humidity in the old store and Basement E 1025. Dr Pilard thanked Miss Wilson and went directly to the Roman Vases Store. Mr Curran was already there waiting for her.
“Mr Curran, you know that the vases spent a long time at the bottom of the sea before coming to the British Museum. Underwater, they became impregnated with sea salt.
- Is this what the white fur on the vases is? Sea salt?
- No, it is more complicated than that. Listen to me. When the museum staff put the vases in wooden boxes more than a century ago, they did not realise that it would have terrible consequences. Wood contains a very small amount of acid, which evaporates slowly with time. Inside the wooden boxes, the acidic gas crept inside the vases and reacted with the sea salt to form a crystal: thecotrichite.
- Theco what?
- The-co-tri-chite. Yes, I agree with you, it is very difficult to pronounce! I would have chosen a different name myself... Anyway, as long as the air in the store was dry, the crystal remained dormant within the walls of the vases. And I have checked with Miss Wilson: the old store was so hot that it was as dry as The Sahara Desert.
- What about here?
- Well, it is not so hot and the air gets damp at times, especially when it rains outside. So this is what happened: on a rainy day, the crystal sucked up water from the air. Exactly like when you add a drop of water to sugar. With the water, the crystal moved towards the surface of the vases. This was still fine and did not cause any damage. But, this changed as soon as it stopped raining: then, the water inside
the vases’ walls evaporated and crystals formed. With more and more cycles of rainy and dry weather the crystals grew bigger and bigger inside the vases. They formed hairs, which pushed against the walls and made them crumble. This is why the Roman vases look like they are exploding...
- Gosh, this is absolutely terrible! Can we do anything to stop this?
- Well, we need to keep the air inside Basement E 1025 dry. So I suggest we bring a dehumidifier here. It will remove the water from the air and the crystals will stop growing.

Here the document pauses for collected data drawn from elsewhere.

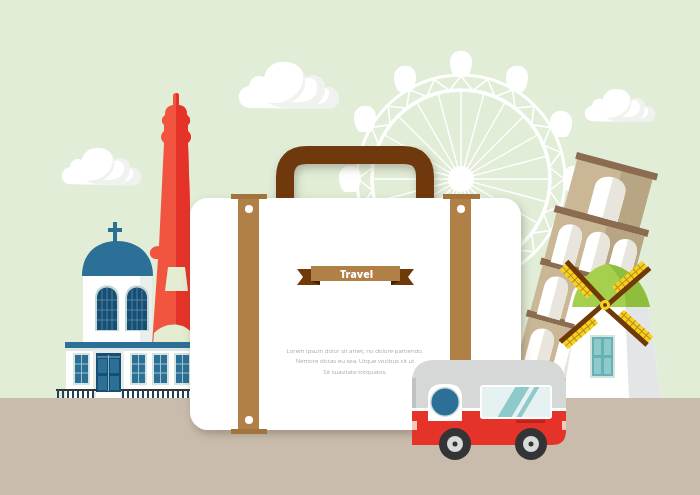
<!DOCTYPE html>
<html lang="en">
<head>
<meta charset="utf-8">
<title>Travel</title>
<style>
:root{--sky:#e1edd7;--ground:#c9bcad;--white:#fff;--cloud-shade:#f0f2f0;--blue:#2c7097;--navy:#164f73;--red:#e63329;--coral:#f2553f;--cream:#e4edd2;--tan:#b18047;--brown:#6f3908;--stone:#c9b795;--stone-dark:#b8a583;--ledge:#8b6c50;--grey:#d6d7d7;--ink:#333436;--teal:#8dcac9;--leaf:#a5cf4c;--yellow:#f5d21f}
html,body{margin:0;padding:0;overflow:hidden}
.poster{position:relative;width:700px;height:495px;overflow:hidden;background:var(--sky)}
.poster svg{display:block;position:absolute;left:0;top:0}
.title{position:absolute;left:311px;top:266px;width:91px;margin:0;font:800 10.5px/16px "Open Sans",sans-serif;color:var(--white);text-align:center}
.copy{position:absolute;left:275px;top:346px;width:160px;margin:0;font:300 6.2px/10.4px "Open Sans",sans-serif;color:#777;text-align:center;white-space:nowrap}
.white{fill:var(--white)}.blue{fill:var(--blue)}.navy{fill:var(--navy)}.red{fill:var(--red)}.tan{fill:var(--tan)}.brown{fill:var(--brown)}.stone{fill:var(--stone)}.ledge{fill:var(--ledge)}.grey{fill:var(--grey)}.ink{fill:var(--ink)}.teal{fill:var(--teal)}
.line{fill:none;stroke:var(--white)}
</style>
</head>
<body>
<main class="poster">
<svg width="700" height="495" viewBox="0 0 700 495" role="img" aria-label="White suitcase surrounded by landmarks, with a camper van in front">
<defs>
<filter id="soft-shadow" x="-20%" y="-20%" width="140%" height="150%"><feDropShadow dx="2" dy="4" stdDeviation="4" flood-color="#5b5040" flood-opacity=".38"/></filter>
<g id="cloud">
<path class="white" d="M12 46C-4 46-4 26 10 24C11 15 19 12 25 15C28 3 38-1 46 0C57 0 65 7 66 16C74 10 86 15 86 25C103 23 105 46 89 47Z"/>
<path fill="var(--cloud-shade)" d="M45 0C62 0 68 14 62 25C56 37 42 42 30 41C38 47 52 47 64 47H89C105 46 103 23 86 25C86 15 74 10 66 16C65 7 57 0 45 0Z"/>
<path class="white" d="M66 17C74 13 82 22 77 32C72 40 62 41 53 40C64 33 67 25 66 17ZM86 26C94 28 90 42 79 42C84 37 86 32 86 26Z"/>
</g>
<g id="spoke"><path class="line" d="M0 0V-89" stroke-width="1.4"/><path class="line" d="M-12-88L0-103L12-88" stroke-width="1.6"/></g>
<g id="spoke-trio"><use href="#spoke"/><use href="#spoke" transform="rotate(15)"/><use href="#spoke" transform="rotate(30)"/><use href="#spoke" transform="rotate(45)"/><use href="#spoke" transform="rotate(60)"/><use href="#spoke" transform="rotate(75)"/></g>
<path id="cabin" class="white" d="M-11-2C-11-17 11-17 11-2C11 5 8 12 5 13H-5C-8 12-11 5-11-2Z"/>
<g id="blade">
<path fill="var(--yellow)" d="M-9-57H1V-17H-9Z"/>
<path d="M-9-51H0M-9-45H0M-9-39H0M-9-33H0M-9-27H0M-9-21H0M-5-57V-17" fill="none" stroke="#b98a1c" stroke-width="1"/>
<rect class="brown" x="-1" y="-58" width="5" height="58"/>
</g>
<g id="house-window"><rect fill="#d5e4df" width="17" height="32"/><rect class="blue" x="2" y="2" width="13" height="28"/><path d="M8.500 2V30M2 11H15M2 20H15" stroke="#9fc5d2" fill="none"/></g>
<g id="arched-window"><path fill="#c3d7d9" d="M0 46V13C0-4 24-4 24 13V46Z"/><path class="navy" d="M2 45V13C2-1 22-1 22 13V45Z"/><path d="M12 3V45M7 5V45M17 5V45M2 15H22M2 25H22M2 35H22" stroke="#5b91ad" stroke-width=".8" fill="none"/></g>
<g id="tower-arch"><path class="white" d="M0 42V13C0-4 24-4 24 13V42Z"/><path fill="#e8e5dc" d="M12 0C20 0 24 5 24 13V42H12Z"/></g>
<g id="wheel"><circle class="ink" r="16"/><circle fill="#d9dada" r="8"/><circle class="ink" r="2.500"/></g>
<clipPath id="van-shape"><path d="M412 445V383Q412 360 435 360H541Q566 360 566 386V431Q566 445 552 445Z"/></clipPath>
<clipPath id="above-ground"><rect width="700" height="398"/></clipPath>
<clipPath id="van-window"><rect x="481" y="386" width="70" height="32" rx="2"/></clipPath>
</defs>

<rect width="700" height="495" fill="var(--sky)"/>

<g id="clouds">
<use href="#cloud" transform="translate(239 62)"/>
<use href="#cloud" transform="translate(62 148) scale(.79)"/>
<use href="#cloud" transform="translate(585 89) scale(.7)"/>
</g>

<g id="ferris-wheel" transform="translate(461 179)">
<circle class="line" r="104" stroke-width="3"/><circle class="line" r="89" stroke-width="3.500"/>
<use href="#spoke-trio"/><use href="#spoke-trio" transform="rotate(90)"/><use href="#spoke-trio" transform="rotate(180)"/><use href="#spoke-trio" transform="rotate(270)"/>
<circle class="white" r="13"/>
<use href="#cabin" y="-115"/><use href="#cabin" x="56" y="-100"/><use href="#cabin" x="100" y="-55"/><use href="#cabin" x="113"/><use href="#cabin" x="100" y="58"/>
<use href="#cabin" x="-56" y="-100"/><use href="#cabin" x="-96" y="-60"/><use href="#cabin" x="-111"/>
</g>

<g id="red-tower">
<path fill="var(--coral)" d="M173 105V96Q173 93 176 93Q179 93 179 96V105C185 106 187 109 187 115C191 118 191 122 188 125V131C192 135 192 139 188 143L190 205V345H152L158 259C147 260 147 246 159 246L164 143C160 139 160 135 164 131V125C161 122 161 118 165 115C165 109 167 106 173 105Z"/>
<path class="red" d="M176 93Q179 93 179 96V105C185 106 187 109 187 115C191 118 191 122 188 125V131C192 135 192 139 188 143L190 205V345H176Z"/>
<path fill="var(--cream)" d="M168 267H185L188 291H165ZM153 345L154 333C163 323 181 321 190 331V345Z"/>
</g>

<g id="blue-dome-church">
<path class="blue" d="M113 222H117V228H122V232H117V243H113V232H108V228H113Z"/>
<path class="white" d="M83 275H152V346H83Z"/><path fill="#e9efed" d="M140 275H152V346H140Z"/>
<path class="blue" d="M82 276C82 254 96 241 117 241C138 241 153 254 153 276Z"/>
<use href="#arched-window" x="95" y="285"/><use href="#arched-window" x="125" y="285"/>
<rect class="white" x="66" y="347" width="124" height="51"/>
<path class="blue" d="M65 342H190V348H65Z"/><rect fill="#dce7e5" x="66" y="348" width="124" height="3"/>
<path fill="#e5ecea" d="M93 350H124V398H93Z"/><rect class="navy" x="96" y="353" width="25" height="39"/>
<path class="blue" d="M98 359H107V373H98ZM110 359H119V373H110ZM98 376H107V390H98ZM110 376H119V390H110Z"/><path stroke="#8db6c8" d="M108.500 355V391M97 357H120" fill="none"/>
<use href="#house-window" x="73" y="353"/><use href="#house-window" x="130" y="353"/><use href="#house-window" x="152" y="353"/><use href="#house-window" x="174" y="353"/>
<path d="M56 390H97M121 390H190" stroke="var(--ink)" stroke-width="2" fill="none"/>
<path d="M57 394H97M122 394H190" stroke="#263f52" stroke-width="9" stroke-dasharray="2 3" fill="none"/>
<path class="white" d="M96 392H121V398H96Z"/>
</g>

<g id="leaning-tower" clip-path="url(#above-ground)"><g transform="translate(577 152) rotate(15)">
<rect class="stone" x="2" y="5" width="78" height="210"/><rect fill="var(--stone-dark)" x="48" y="5" width="32" height="210"/>
<path class="ledge" d="M0 0H84V7H0ZM-7 57H90V64H-7ZM-7 111H90V118H-7ZM-7 165H90V172H-7Z"/>
<path class="stone" d="M-4 64H87V111H-4ZM-4 118H87V165H-4ZM-4 172H87V240H-4Z"/>
<path fill="var(--stone-dark)" d="M48 64H87V111H48ZM48 118H87V165H48ZM48 172H87V240H48Z"/>
<use href="#tower-arch" transform="translate(26 15) scale(1.300 1)"/>
<use href="#tower-arch" x="3" y="71"/><use href="#tower-arch" x="32" y="71"/><use href="#tower-arch" x="60" y="71"/>
<use href="#tower-arch" x="3" y="125"/><use href="#tower-arch" x="32" y="125"/><use href="#tower-arch" x="60" y="125"/>
<use href="#tower-arch" x="3" y="179"/><use href="#tower-arch" x="32" y="179"/>
</g></g>

<g id="windmill">
<path class="white" d="M578 304H648L661 398H563Z"/><path fill="#e3e5e6" d="M625 304H648L661 398H629Z"/>
<path fill="var(--leaf)" d="M572 307C575 286 590 266 608 264C630 267 645 284 650 307Z"/><path fill="#8fbd3c" d="M608 264C630 267 645 284 650 307H626C626 289 619 274 608 264Z"/>
<rect fill="#d3e4df" x="590" y="335" width="25" height="43"/><rect fill="#65b1b5" x="592" y="337" width="21" height="39"/>
<path class="teal" d="M594 339H601V355H594ZM604 339H611V355H604ZM594 358H601V374H594ZM604 358H611V374H604Z"/>
<g transform="translate(605 305)"><use href="#blade" transform="rotate(-43)"/><use href="#blade" transform="rotate(49)"/><use href="#blade" transform="rotate(132)"/><use href="#blade" transform="rotate(229)"/><circle r="5" fill="var(--yellow)"/><circle r="2" class="brown"/></g>
</g>

<rect id="ground" y="398" width="700" height="97" fill="var(--ground)"/>

<g id="suitcase">
<path filter="url(#soft-shadow)" d="M285 200V177Q285 155 307 155H403Q425 155 425 177V200" fill="none" stroke="var(--brown)" stroke-width="18"/>
<rect class="white" filter="url(#soft-shadow)" x="190" y="198" width="331" height="232" rx="18"/>
<path class="tan" d="M238 196H259V432H238ZM450 196H471V432H450Z"/>
<path fill="#a1733d" d="M231 194H267V199H231ZM231 429H267V434H231ZM443 194H480V199H443ZM443 429H480V434H443Z"/>
<circle class="white" cx="249" cy="209" r="4"/><circle class="white" cx="461" cy="209" r="4"/><circle class="white" cx="249" cy="420" r="4"/>
</g>

<g id="ribbon">
<path class="brown" d="M297 269H320V285H297L303 277ZM414 269H391V285H414L408 277Z"/>
<path fill="#432103" d="M311 281H320V285ZM400 281H391V285Z"/>
<rect class="tan" x="311" y="266" width="89" height="15"/>
</g>

<g id="camper-van">
<g clip-path="url(#van-shape)">
<rect class="grey" x="412" y="360" width="154" height="85"/>
<rect class="red" x="412" y="408" width="154" height="37"/>
<path class="white" d="M412 408H566V411H412Z"/>
<path fill="#bfc1c2" d="M412 378H416V408H412Z"/>
<path class="white" d="M428 445V398Q428 384 442 384H448Q462 384 462 398V445Z"/>
<path class="red" d="M428 421H462V445H428Z"/>
</g>
<circle fill="#d2dcdf" cx="445" cy="402" r="15"/><circle class="blue" cx="445" cy="402" r="13.500"/>
<g clip-path="url(#van-window)"><rect fill="#e6f1f1" x="481" y="386" width="70" height="32"/><path class="teal" d="M516 386H530L511 418H497ZM535 386H540L521 418H516Z"/></g>
<rect x="481" y="386" width="70" height="32" rx="2" fill="none" stroke="#fff" stroke-width="2"/>
<rect fill="#bb241f" x="516" y="420" width="29" height="3"/>
<path fill="#f8c9b9" d="M412 421H417V430H412ZM562 421H566V430H562Z"/>
<use href="#wheel" x="455" y="444"/><use href="#wheel" x="531" y="444"/>
</g>
</svg>
<h1 class="title">Travel</h1>
<p class="copy">Lorem ipsum dolor sit amet, no dolore partiendo.<br>Nemore dictas eu sea. Utque vocibus sit ut<br>Sit suavitate torquatos.</p>
</main>
</body>
</html>
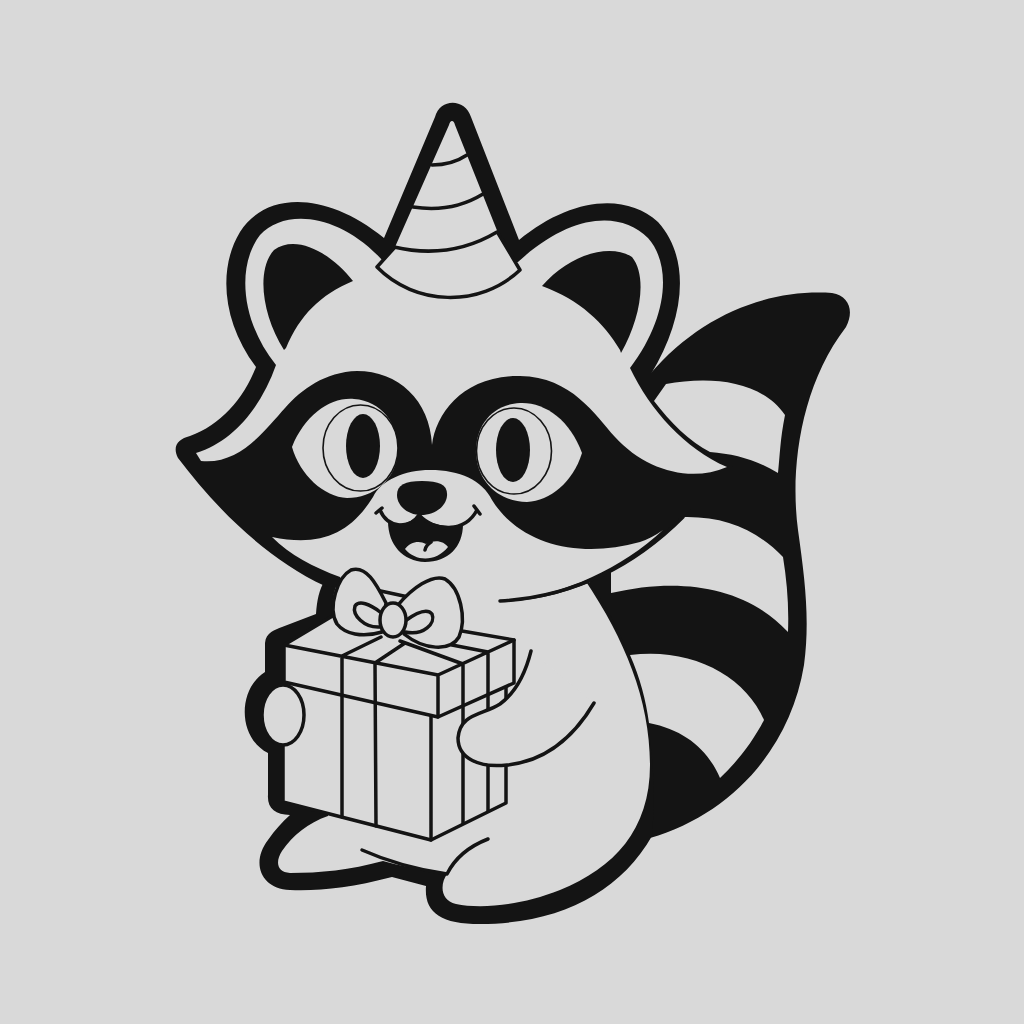
<!DOCTYPE html>
<html lang="en">
<head>
<meta charset="utf-8">
<title>Birthday raccoon</title>
<style>
:root { --ink: #141414; --paper: #d9d9d9; }
html, body { margin: 0; height: 100%; overflow: hidden; background: var(--paper); }
svg { display: block; width: 1024px; height: 1024px; }
.ink { fill: var(--ink); }
.paper { fill: var(--paper); }
.line { fill: none; stroke: var(--ink); stroke-width: 3.5; stroke-linecap: round; stroke-linejoin: round; }
.outlined { fill: var(--paper); stroke: var(--ink); stroke-width: 3.5; stroke-linejoin: round; stroke-linecap: round; }
.fine { stroke-width: 1.6; }
</style>
</head>
<body>
<svg viewBox="0 0 1024 1024" role="img" aria-label="Raccoon in a party hat holding a gift box">
  <rect class="paper" width="1024" height="1024"/>

  <g id="tail">
    <path class="ink" d="M650 374C700 316 765 289 832 293C850 296 854 312 846 327C800 387 790 470 798 530C805 580 810 620 804 665C790 750 730 815 650 838L590 800V560L640 480Z"/>
    <path class="paper" d="M654 401L666 384C710 376 761 380 785 415C780 440 780 455 778 473C757 460 735 454 710 452C690 442 670 422 654 401Z"/>
    <path class="paper" d="M611 568C640 556 662 540 683 517C725 516 757 530 783 557C787 582 789 605 788 632C745 586 680 577 611 593Z"/>
    <path class="paper" d="M630 655C690 647 745 675 764 720C752 743 737 762 720 778C708 750 685 730 649 723C646 700 640 678 630 655Z"/>
  </g>

  <g id="body">
    <path class="ink" d="M587 579C640 650 660 740 652 836C620 892 560 924 480 924C440 924 424 912 426 886L392 877C350 888 320 891 290 890C260 889 251 862 268 840C275 830 282 822 290 815C275 815 267 808 268 795V753C238 738 237 690 265 672V643C266 632 275 630 282 627L316 614C317 600 319 590 325 580Z"/>
    <path class="paper" d="M585 580C625 640 650 700 650 765C650 830 614 868 560 890C520 906 480 909 456 904C440 900 440 884 447 874C420 869 400 866 383 861C350 870 320 873 290 873C277 872 275 862 282 851C293 835 308 823 328 816L333 627C331 605 332 590 342 576L420 540L560 560Z"/>
    <path class="line" d="M362 850Q400 867 447 874C455 858 470 846 488 839"/>
  </g>

  <g id="head">
    <path class="ink" d="M325 586C265 558 215 507 178 458C172 446 178 439 190 436C220 425 243 400 256 367C222 322 218 268 240 232C265 192 325 190 384 238L435 117C440 98 465 98 471 117L519 240C570 198 625 192 658 222C692 260 684 320 651 374V398C670 425 694 452 733 467L683 517C630 570 570 600 500 602Z"/>
    <path class="paper" d="M196 453C235 441 262 405 276 365C240 320 237 265 260 235C285 208 340 213 384 262H518C570 214 620 210 648 238C672 265 668 318 630 368C650 410 685 449 727 467C690 483 645 470 615 437C595 415 572 377 520 376C465 375 436 412 432 445C430 400 398 371 357 371C325 372 302 389 285 408C265 430 240 465 201 461Z"/>
    <path class="paper" d="M272 537C320 547 350 534 373 497C381 480 405 470 430 470C460 470 482 480 492 500C520 545 580 559 640 542Q652 538 663 530C620 570 560 597 500 601L480 625H350L340 577C313 567 290 555 272 537Z"/>
    <path class="line" d="M500 601C570 597 630 570 683 517"/>
    <path id="left-ear" class="ink" d="M284 350C262 315 256 270 274 250C296 234 330 252 353 281C320 295 300 315 286 348Z"/>
    <path id="right-ear" class="ink" d="M621 353C640 320 648 277 632 257C610 243 570 254 542 286C580 300 604 323 620 350Z"/>
  </g>

  <g id="eyes">
    <path class="paper" d="M292 447C305 415 330 397 354 399C382 401 398 424 398 450C397 480 373 498 347 498C324 497 300 475 292 447Z"/>
    <path class="paper" d="M582 453C570 420 545 402 520 403C490 405 475 428 476 454C478 484 501 502 527 502C550 501 573 482 582 453Z"/>
    <ellipse class="line fine" cx="360.500" cy="448" rx="37.500" ry="43"/>
    <ellipse class="line fine" cx="514" cy="451" rx="37.500" ry="43"/>
    <ellipse class="ink" cx="363" cy="446" rx="17" ry="32"/>
    <ellipse class="ink" cx="513" cy="450" rx="17" ry="32"/>
  </g>

  <g id="muzzle">
    <path class="ink" d="M422 481C440 481 448 485 447 496C446 507 434 515 421 515C408 515 397 506 397 495C397 485 405 481 422 481Z"/>
    <path class="ink" d="M388 521C402 527 412 522 419 514C428 524 445 529 463 524C463 547 448 562 425 562C403 561 388 545 388 521Z"/>
    <path class="paper" d="M405 549C410 542 419 540 426 544C435 539 444 541 448 547C436 562 416 562 405 549Z"/>
    <path class="line" d="M425 550Q426 545 431 542M376 513L382 508M380 510C388 529 410 529 419 515C434 532 465 533 477 510M474 506L480 514"/>
  </g>

  <g id="party-hat">
    <path class="paper" d="M452 121Q454 121 455 125L498 233L520 270C480 308 415 306 377 267L395 247L449 125Q450 121 452 121Z"/>
    <path class="line" d="M395 247L377 267C415 306 480 308 520 270L498 233M432 165Q452 165 467 155M413 207Q452 213 483 194M394 247Q450 260 497 232"/>
  </g>

  <g id="gift">
    <path class="outlined" d="M283 680V802L431 840L506 803V680Z"/>
    <path class="outlined" d="M284 645L376 590L413 598L462 631L514 640V683L438 717L284 682Z"/>
    <path class="paper" d="M335 626L360 580H440L461 630L400 650Z"/>
    <path class="line" d="M284 645L438 675L514 640M438 675V717M431 716V840M342 656V817M375 663L376 826M463 664V823M488 652V811M342 656L381 637M375 663L405 643M463 664L400 641M488 652L452 645M376 590L413 598"/>
    <g id="bow">
      <path class="outlined" d="M382 632C362 638 345 634 337 624C327 607 338 577 351 570C366 565 376 583 386 603Z"/>
      <path class="outlined" d="M398 605C412 588 432 574 445 579C460 588 467 618 459 637C450 652 424 650 404 634Z"/>
      <path class="outlined" d="M380 612C370 604 359 600 355 606C352 615 364 628 380 627M405 621C416 613 427 608 432 614C436 623 424 636 405 632"/>
      <ellipse class="outlined" cx="393" cy="620" rx="13" ry="17"/>
    </g>
  </g>

  <g id="paws">
    <ellipse class="outlined" cx="283" cy="715" rx="21" ry="30"/>
    <path class="outlined" d="M531 651C525 675 515 693 500 704C483 715 460 713 458 738C458 759 480 768 507 765C547 761 575 735 594 703"/>
  </g>
</svg>
</body>
</html>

- Thank you so much, Dr Pilard. You have solved the mystery of the hairy vases! Let me buy you a coffee.
- That would be lovely. There is a cup of coffee on my desk, but I guess it would have become cold by now!”